# [Exercise prompt]
Look below for lines that hold the string "edits" and copy each one.

# [Source material]

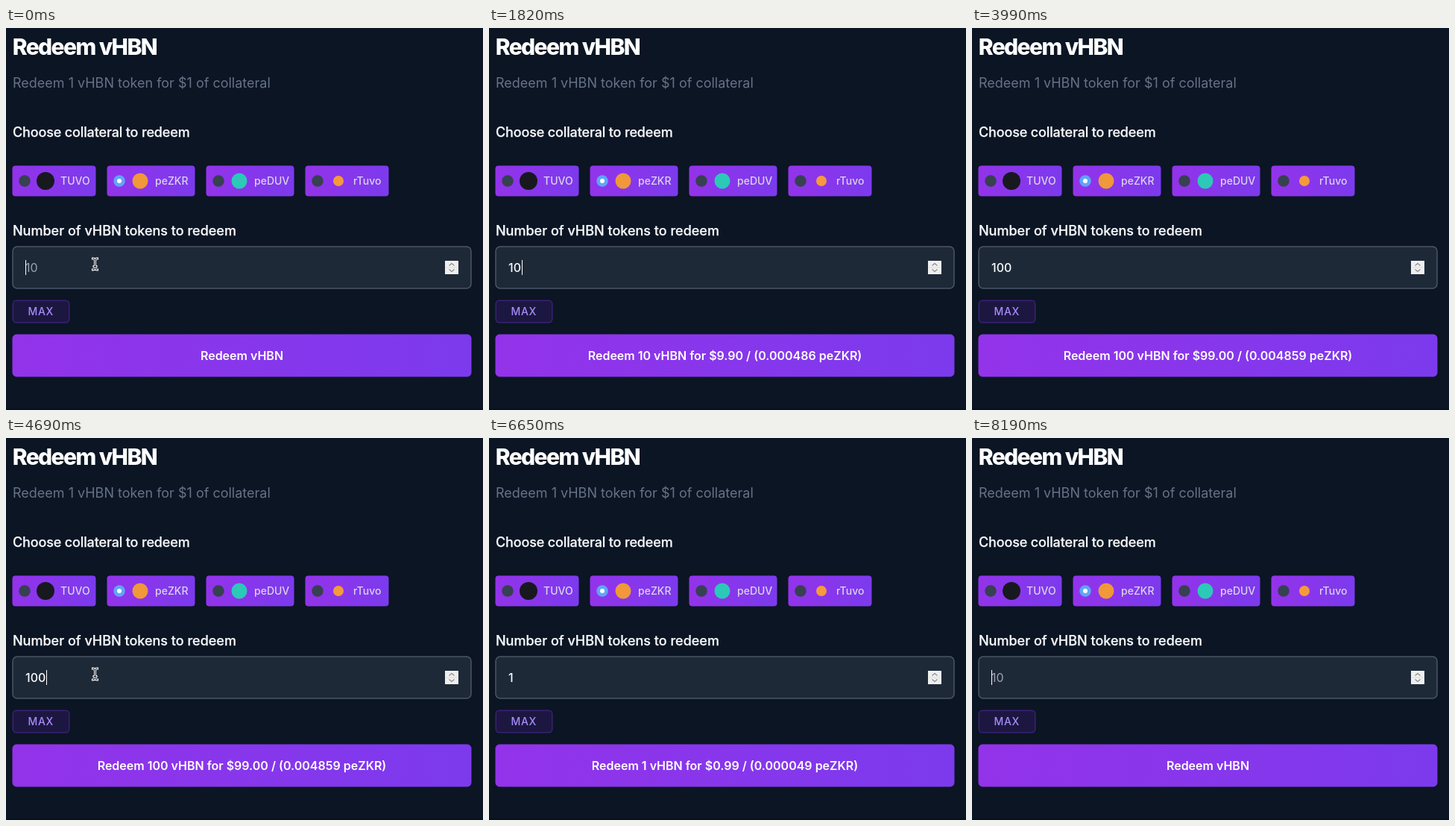
An HTML page that plays this animation: 640x512 px, repeating every 8260 ms.

```html
<!DOCTYPE html>
<html lang="en">
<head>
<meta charset="utf-8">
<title>Redeem vHBN</title>
<style>
  html, body { margin: 0; width: 100%; height: 100%; overflow: hidden; background: #0b1524; }
  svg { display: block; width: 640px; height: 512px; }
  text { font-family: Inter, "Open Sans", sans-serif; font-optical-sizing: none; fill: #f8fafc; white-space: pre; }
  .title { font-size: 30px; font-weight: 800; letter-spacing: -.053em; fill: #fff; }
  .sub { font-size: 18px; fill: #667287; }
  .label { font-size: 18px; font-weight: 500; stroke: #f8fafc; stroke-width: .25; }
  .tight { letter-spacing: -.008em; }
  .purple { fill: url(#purple); stroke: url(#purple); }
  .pill text { font-size: 14px; font-weight: 500; fill: #d9d5e9; }
  .radio { fill: #374151; }
  .radio.on { fill: #60a5fa; }
  .value { font-size: 16px; font-weight: 500; }
  .value.empty { fill: #9ca3af; font-weight: 400; }
  .max { font-size: 14px; font-weight: 500; letter-spacing: .05em; fill: #a78bfa; }
  .action { font-size: 16px; font-weight: 600; text-anchor: middle; fill: #fff; }
  .chevron { fill: none; stroke: #8b8b8b; stroke-width: 1.2; }
  #beam { fill: none; stroke-linecap: square; }
</style>
</head>
<body>
<svg viewBox="0 0 640 512">
  <defs>
    <linearGradient id="purple">
      <stop offset="0" stop-color="#9333ea"/>
      <stop offset="1" stop-color="#7c3aed"/>
    </linearGradient>
    <path id="beam" d="M-3 -7.5 Q0 -7.5 0 -5.5 Q0 -7.5 3 -7.5 M0 -5.5 V5.5 M-3 7.5 Q0 7.5 0 5.5 Q0 7.5 3 7.5 M-1.5 3 H1.5"/>
  </defs>
  <rect width="640" height="512" fill="#0b1524"/>
  <rect y="510" width="640" height="2" fill="#08101b"/>

  <text class="title" x="8.7" y="36">Redeem vHBN</text>
  <text class="sub" x="9" y="80">Redeem 1 vHBN token for $1 of collateral</text>
  <text class="label tight" x="9" y="146">Choose collateral to redeem</text>
  <g id="pills"></g>

  <text class="label" x="9" y="278">Number of vHBN tokens to redeem</text>
  <rect x="9" y="293" width="615" height="56" rx="6" fill="#1e2938" stroke="#4a5666" stroke-width="1.5"/>
  <text class="value" id="value" x="26" y="327"></text>
  <rect id="caret" x="26" y="311" width="1" height="20" fill="#fff"/>
  <rect x="589" y="312" width="18" height="18" fill="#efefef"/>
  <path class="chevron" d="M594.5 318.5 L598 315.5 L601.5 318.5 M594.5 323.5 L598 326.5 L601.5 323.5"/>
  <path d="M590 321 H606" stroke="#dcdcdc"/>

  <rect x="9.25" y="365.25" width="75.5" height="29.5" rx="4.5" fill="#1c1740" stroke="#3b2176" stroke-width="1.5"/>
  <text class="max" x="29.5" y="385">MAX</text>

  <rect class="purple" x="9" y="411" width="615" height="56" rx="5"/>
  <text class="action" id="action" x="316.5" y="445"></text>

  <g id="pointer">
    <use href="#beam" stroke="#fff" stroke-width="3"/>
    <use href="#beam" stroke="#10161f"/>
  </g>
</svg>
<script>
  const LOOP = 8260, BLINK = 500;
  const $ = id => document.getElementById(id);

  // x, width, name, badge colour, badge radius
  const pills = [
    [9, 111, 'TUVO', '#17191f', 12],
    [136, 117, 'peZKR', '#f0983a', 10.5],
    [269, 117, 'peDUV', '#2cc9b8', 10.5],
    [402, 111, 'rTuvo', '#f59a3c', 7]
  ];
  $('pills').innerHTML = pills.map(([x, w, name, color, r], i) => `
    <g class="pill" transform="translate(${x} 185)">
      <rect class="purple" width="${w}" height="40" rx="3"/>
      <circle class="radio ${i === 1 ? 'on' : ''}" cx="16" cy="20" r="7.75"/>
      ${i === 1 ? '<circle cx="16" cy="20" r="3" fill="#fff"/>' : ''}
      <circle cx="44" cy="20" r="${r}" fill="${color}"/>
      <text x="64" y="25">${name}</text>
    </g>`).join('');

  // Each edit restarts the caret blink.
  const edits = [
    [150, ''], [1540, '1'], [1680, '10'], [3350, '100'],
    [5810, '10'], [5950, '1'], [7070, '']
  ];
  const quotes = {
    '': 'Redeem vHBN',
    '1': 'Redeem 1 vHBN for $0.99 / (0.000049 peZKR)',
    '10': 'Redeem 10 vHBN for $9.90 / (0.000486 peZKR)',
    '100': 'Redeem 100 vHBN for $99.00 / (0.004859 peZKR)'
  };

  const ease = p => p * p * (3 - 2 * p);
  const ramp = (t, a, b) => ease(Math.min(1, Math.max(0, (t - a) / (b - a))));
  let shown = null;

  function draw(t) {
    const [since, text] = edits.filter(e => e[0] <= t).pop() || edits[0];
    if (text !== shown) {
      shown = text;
      $('value').textContent = text || '10';
      $('value').classList.toggle('empty', !text);
      $('action').textContent = quotes[text];
      $('caret').setAttribute('x', text ? 27 + Math.round($('value').getComputedTextLength()) : 26);
    }
    const lit = t < since || Math.floor((t - since) / BLINK) % 2 === 0;
    $('caret').style.visibility = lit ? 'visible' : 'hidden';

    const moving = ramp(t, 4690, 5180);
    const visible = t < 1540 || (t >= 4690 && t < 5810);
    $('pointer').style.visibility = visible ? 'visible' : 'hidden';
    $('pointer').setAttribute('transform', `translate(${119.5 + 93 * moving} ${316.5 - moving})`);
  }

  function tick() {
    draw(performance.now() % LOOP);
    requestAnimationFrame(tick);
  }
  tick();
</script>
</body>
</html>
```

# [Answer box]
  const edits = [
    const [since, text] = edits.filter(e => e[0] <= t).pop() || edits[0];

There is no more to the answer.